__WHAT IS NEEDED__
Each line of the records that includes "html" should be found and copied.

__DATA SUPPLIED__
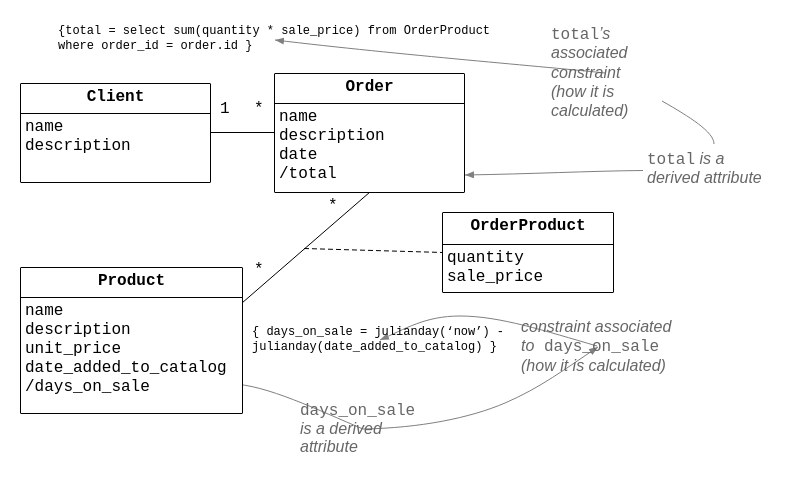
<!DOCTYPE html>
<html lang="en">
<head>
<meta charset="utf-8">
<title>Class diagram with derived attributes</title>
<style>
:root {
  --paper: #fff;
  --ink: #000;
  --note: #666;
  --arrow: #808080;
  --mono: "Liberation Mono", monospace;
  --sans: "Liberation Sans", sans-serif;
}
* { box-sizing: border-box; margin: 0; padding: 0; }
html, body { width: 798px; height: 483px; overflow: hidden; background: var(--paper); }
.diagram { position: relative; width: 798px; height: 483px; color: var(--ink); font: 16px/19px var(--mono); }
.connectors { position: absolute; inset: 0; fill: none; }
.association { stroke: var(--ink); }
.association-class { stroke: var(--ink); stroke-dasharray: 5 3; }
.pointer { stroke: var(--arrow); }
.arrowhead { fill: var(--arrow); }

.class { position: absolute; border: 1px solid var(--ink); border-radius: 1px; background: var(--paper); }
.class h2 { height: 30px; padding-top: 4px; border-bottom: 1px solid var(--ink); font: bold 16px/19px var(--mono); text-align: center; }
.class ul { list-style: none; padding: 4px 0 0 4px; white-space: nowrap; }
.client { left: 20px; top: 83px; width: 191px; height: 100px; }
.order { left: 274px; top: 73px; width: 191px; height: 120px; }
.order-product { left: 442px; top: 212px; width: 172px; height: 81px; }
.order-product h2 { height: 32px; }
.product { left: 20px; top: 267px; width: 223px; height: 147px; }

.multiplicity { position: absolute; }
.client-end { left: 220px; top: 100px; }
.order-end { left: 254px; top: 100px; }
.order-product-end { left: 328px; top: 197px; }
.product-end { left: 254px; top: 261px; }

.constraint { position: absolute; font-size: 12px; white-space: nowrap; }
.total-constraint { left: 58px; top: 24px; line-height: 15px; }
.days-constraint { left: 252px; top: 325px; line-height: 14.5px; }

.note { position: absolute; color: var(--note); font: italic 16px/19px var(--sans); white-space: nowrap; }
.note code { font: normal 16px/16px var(--mono); white-space: pre; }
.note-total-constraint { left: 551px; top: 24px; line-height: 19.3px; }
.note-total { left: 647px; top: 149px; }
.note-days-constraint { left: 521px; top: 317px; line-height: 19.3px; }
.note-days { left: 300px; top: 401px; line-height: 18.6px; }
</style>
</head>
<body>
<main class="diagram">
  <svg class="connectors" width="798" height="483" viewBox="0 0 798 483" aria-hidden="true">
    <defs>
      <marker id="arrowhead" markerUnits="userSpaceOnUse" markerWidth="9" markerHeight="7" refX="9" refY="3.5" orient="auto">
        <path class="arrowhead" d="M0 0 L9 3.5 L0 7 Z"/>
      </marker>
    </defs>
    <line class="association" x1="210" y1="132.5" x2="275" y2="132.5"/>
    <line class="association" x1="370" y1="192" x2="242" y2="303"/>
    <line class="association-class" x1="304" y1="248.5" x2="443" y2="252.5"/>
    <g class="pointer">
      <path d="M605 73 C550 67 400 55 275 40" marker-end="url(#arrowhead)"/>
      <path d="M662 101 C690 117 714 132 714 144"/>
      <path d="M643 170.5 C590 171 530 174 465 175" marker-end="url(#arrowhead)"/>
      <path d="M597 346 C545 331 500 316 460 316 C425 316 405 329 380 340" marker-end="url(#arrowhead)"/>
      <path d="M363 429 C320 411 265 384 231 384 C214 384 204 397 188 412" marker-end="url(#arrowhead)"/>
      <path d="M363 429 C420 428 470 418 505 403 C540 388 565 369 598 347" marker-end="url(#arrowhead)"/>
    </g>
  </svg>

  <section class="class client">
    <h2>Client</h2>
    <ul><li>name</li><li>description</li></ul>
  </section>
  <section class="class order">
    <h2>Order</h2>
    <ul><li>name</li><li>description</li><li>date</li><li>/total</li></ul>
  </section>
  <section class="class order-product">
    <h2>OrderProduct</h2>
    <ul><li>quantity</li><li>sale_price</li></ul>
  </section>
  <section class="class product">
    <h2>Product</h2>
    <ul><li>name</li><li>description</li><li>unit_price</li><li>date_added_to_catalog</li><li>/days_on_sale</li></ul>
  </section>

  <span class="multiplicity client-end">1</span>
  <span class="multiplicity order-end">*</span>
  <span class="multiplicity order-product-end">*</span>
  <span class="multiplicity product-end">*</span>

  <p class="constraint total-constraint">{total = select sum(quantity * sale_price) from OrderProduct<br>where order_id = order.id }</p>
  <p class="constraint days-constraint">{ days_on_sale = julianday(‘now’) -<br>julianday(date_added_to_catalog) }</p>

  <p class="note note-total-constraint"><code>total</code>’s<br>associated<br>constraint<br>(how it is<br>calculated)</p>
  <p class="note note-total"><code>total</code> is a<br>derived attribute</p>
  <p class="note note-days-constraint">constraint associated<br>to<code> days_on_sale</code><br>(how it is calculated)</p>
  <p class="note note-days"><code>days_on_sale</code><br>is a derived<br>attribute</p>
</main>
</body>
</html>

__RESULT OF THE TASK__
<!DOCTYPE html>
<html lang="en">
html, body { width: 798px; height: 483px; overflow: hidden; background: var(--paper); }
</html>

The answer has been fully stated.